Maryland Limits Damages in Personal Injury Cases

Maryland is one of several states that has enacted limits, or "caps," on damages in personal injury cases. Unlike some states, which only limit damages in specific kinds of cases, Maryland has capped damages across the board, in all PI cases.

In most cases, Maryland law caps only noneconomic damages, meaning those for injuries like pain and suffering, emotional distress, disability, disfigurement, and more. In medical malpractice cases, special rules might apply to claims for medical expenses or lost wages.

Caps in Medical Malpractice Cases

Under Md. Code Cts. & Jud. Proc., § 3-2A-09 (2024), noneconomic damages for medical malpractice injuries arising on or after January 1, 2023, are capped at:

  • $875,000 for malpractice claims that don't result in wrongful death, and
  • $1,093,750 for malpractice claims resulting in wrongful death.

The cap for injuries not causing death increases by $15,000 each January 1. The cap for wrongful death injuries is equal to 125% of the non-wrongful death cap.

All Other PI Cases

The cap statute for all other PI cases is Md. Code Cts. & Jud. Proc., § 11-108 (2024). For injuries not causing wrongful death that occur on or after October 1, 2022, but before October 1, 2023, noneconomic damages are capped at $920,000. If the injury results in wrongful death, the cap is 150% of the cap for non-wrongful death injuries, or $1,380,000.

Finally, the cap is the sum of the previous two caps, or $2,300,000, when:

  • the injuries result in wrongful death, and
  • there's also a survival action brought on behalf of the wrongful death victim.

The non-wrongful death cap increases by $15,000 each October 1, which increases the other two caps, too.

Get Help With Your Maryland Personal Injury Case

We've covered some of Maryland's basic PI laws and rules, but if you're thinking about a claim or a lawsuit, there's much more you should know. Unless your claim is exceptionally straightforward—say, a simple rear-end car accident case with no dispute over liability and only minor injuries—your best chance for a fair result will come from having an experienced Maryland personal injury lawyer on your side.

If you're ready to move forward with your case, here's how to find an attorney near you.

Make the Most of Your Claim
Get the compensation you deserve.
We've helped 285 clients find attorneys today.
There was a problem with the submission.

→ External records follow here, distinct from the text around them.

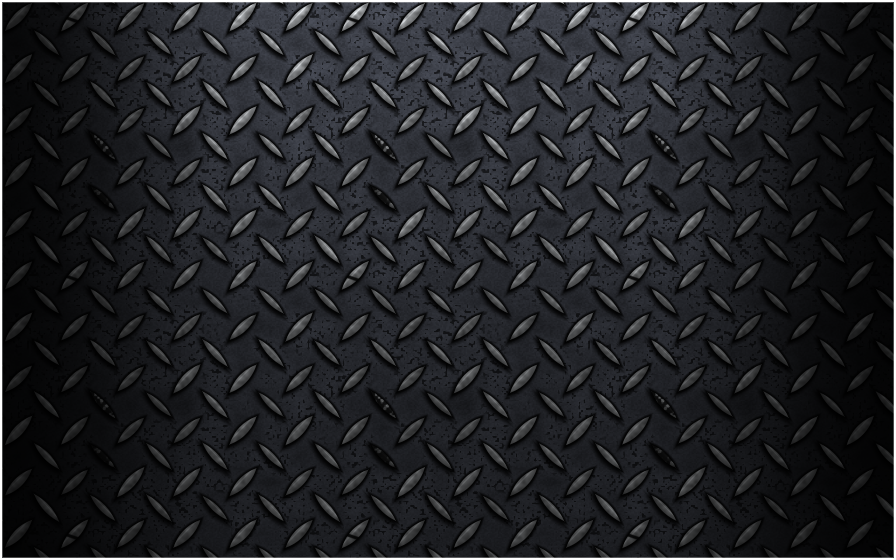
This texture is drawn by a Shadertoy shader. Its source:

```glsl
// Dark steel tread plate: two interleaved grids of pointed studs leaning opposite ways.
// Studs are lens distance fields with soft shadows; grime and wear wrap every few cells.
// A lamp from above the centre fades towards the sides, inside a thin white border.

#define COLUMNS 16.0              // canvas width in plate units
#define PITCH vec2(1.002, 0.923)  // spacing of the studs
#define ORIGIN vec2(6.344, 5.083) // centre of one rising stud
#define WEAR_PERIOD 5.0           // cells before the wear repeats
#define RISING_SIZE vec2(0.365, 0.092)
#define FALLING_SIZE vec2(0.345, 0.068)
#define SHADOW_SHIFT vec2(-0.025, -0.045)
#define BORDER 0.042
#define PLATE_COLOR vec3(0.255, 0.268, 0.305)
#define STUD_COLOR vec3(0.60, 0.61, 0.62)
#define PIT_AMOUNT 0.6

float hash(vec2 p) {
    vec3 q = fract(p.xyx * 0.1031);
    q += dot(q, q.yzx + 33.33);
    return fract((q.x + q.y) * q.z);
}

// Value noise that wraps after the given number of lattice steps
float noise(vec2 p, float period) {
    vec2 i = floor(p), f = p - i;
    f = f * f * (3.0 - 2.0 * f);
    vec2 a = mod(i, period), b = mod(i + 1.0, period);
    return mix(mix(hash(a), hash(vec2(b.x, a.y)), f.x),
               mix(hash(vec2(a.x, b.y)), hash(b), f.x), f.y);
}

float wrappedNoise(vec2 cellPos, float scale) {
    return noise(cellPos * scale, WEAR_PERIOD * scale);
}

float fbm(vec2 cellPos) {
    float sum = 0.0, weight = 0.5, scale = 2.0;
    for (int i = 0; i < 4; i++) {
        sum += weight * wrappedNoise(cellPos, scale);
        weight *= 0.5;
        scale *= 2.0;
    }
    return sum / 0.9375;
}

// Pointed lens lying along x, given its half length and half width
float lens(vec2 p, vec2 size) {
    float radius = dot(size, size) / (2.0 * size.y);
    return length(vec2(p.x, abs(p.y) + radius - size.y)) - radius;
}

float lampLight(vec2 uv) {
    float side = 1.0 - smoothstep(0.2, 0.5, abs(uv.x - 0.5));
    return mix(0.42, 1.0, pow(uv.y, 1.5)) * mix(0.12, 1.0, side);
}

vec3 plateSurface(vec2 cellPos) {
    float grime = fbm(cellPos);
    float speck = wrappedNoise(cellPos, 24.0);
    float pits = smoothstep(0.66, 0.85, speck) * smoothstep(0.42, 0.62, grime);
    float grain = wrappedNoise(cellPos + 0.37, 40.0) - 0.5;
    float tone = 0.65 + 0.7 * grime + 0.22 * grain;
    return PLATE_COLOR * tone * (1.0 - PIT_AMOUNT * pits);
}

// Lay one grid of studs over the colour; lean is +1 rising or -1 falling
vec3 addStuds(vec3 color, vec2 cellPos, float lean, float light, float pixel) {
    bool rising = lean > 0.0;
    vec2 grid = cellPos - (rising ? 0.0 : 0.5);
    vec2 cell = floor(grid + 0.5);
    vec2 id = mod(cell, WEAR_PERIOD);
    float seed = hash(id + (rising ? 7.0 : 31.0));
    vec2 size = (rising ? RISING_SIZE : FALLING_SIZE) * mix(0.93, 1.05, seed);

    // Stud axes: x along the stud, y towards its upper flank
    float angle = lean * mix(0.75, 0.84, seed);
    vec2 along = vec2(cos(angle), sin(angle));
    mat2 toStud = mat2(along.x, -along.y, along.y, along.x);
    vec2 offset = (grid - cell) * PITCH;
    vec2 p = toStud * offset;

    // Soft shadow falling below, then a tight dark seam
    float shadowDist = lens(toStud * (offset - SHADOW_SHIFT), size);
    float dist = lens(p, size);
    color *= mix(0.22, 1.0, smoothstep(-0.03, 0.085, shadowDist));
    color *= mix(0.25, 1.0, smoothstep(0.0, 0.05, dist));

    // Rounded face with a lit upper flank and tapering ends
    float across = p.y / size.y;
    float face = 0.72 + 0.28 * smoothstep(-0.7, 0.45, across);
    face *= 1.0 - 0.3 * pow(abs(p.x) / size.x, 2.0);
    face += 0.22 * (1.0 - smoothstep(0.0, 0.25, abs(across - 0.42)));
    face *= mix(0.72, 1.12, wrappedNoise(cellPos, 14.0)) * mix(0.85, 1.08, seed);
    face *= 1.0 - smoothstep(-0.022, 0.004, dist);

    // Periodic damage: a gouged rising stud and two scuffed falling ones
    if (rising && id.x + id.y < 0.5) {
        float gouge = abs(p.x + 0.07 + 0.45 * p.y);
        face *= mix(0.12, 1.0, smoothstep(0.012, 0.05, gouge));
    }
    if (!rising && id.x < 0.5 && abs(id.y - 1.5) < 1.0)
        face *= mix(0.15, 0.8, smoothstep(0.35, 0.75, wrappedNoise(cellPos, 19.0)));

    vec3 stud = STUD_COLOR * face * mix(0.22, 1.0, sqrt(light) * light + 0.25 * light);
    return mix(color, stud, 1.0 - smoothstep(-pixel, pixel, dist));
}

void mainImage(out vec4 fragColor, in vec2 fragCoord) {
    vec2 uv = fragCoord / iResolution.xy;
    float pixel = COLUMNS / iResolution.x;
    vec2 p = fragCoord * pixel;
    vec2 cellPos = (p - ORIGIN) / PITCH;
    float light = lampLight(uv);
    vec3 color = plateSurface(cellPos) * light;
    for (int i = 0; i < 2; i++)
        color = addStuds(color, cellPos, float(2 * i - 1), light, 0.6 * pixel);
    // White border
    vec2 inset = min(p, iResolution.xy * pixel - p);
    float edge = min(inset.x, inset.y) - BORDER;
    color = mix(vec3(1.0), color, smoothstep(-0.5 * pixel, 0.5 * pixel, edge));
    fragColor = vec4(color, 1.0);
}
```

Please refresh the page and try again
Full Name is required
Email is required
Please enter a valid Email
Phone Number is required
Please enter a valid Phone Number
Zip Code is required
Please add a valid Zip Code
Please enter a valid Case Description
Description is required

How It Works

  1. Briefly tell us about your case
  2. Provide your contact information
  3. Choose attorneys to contact you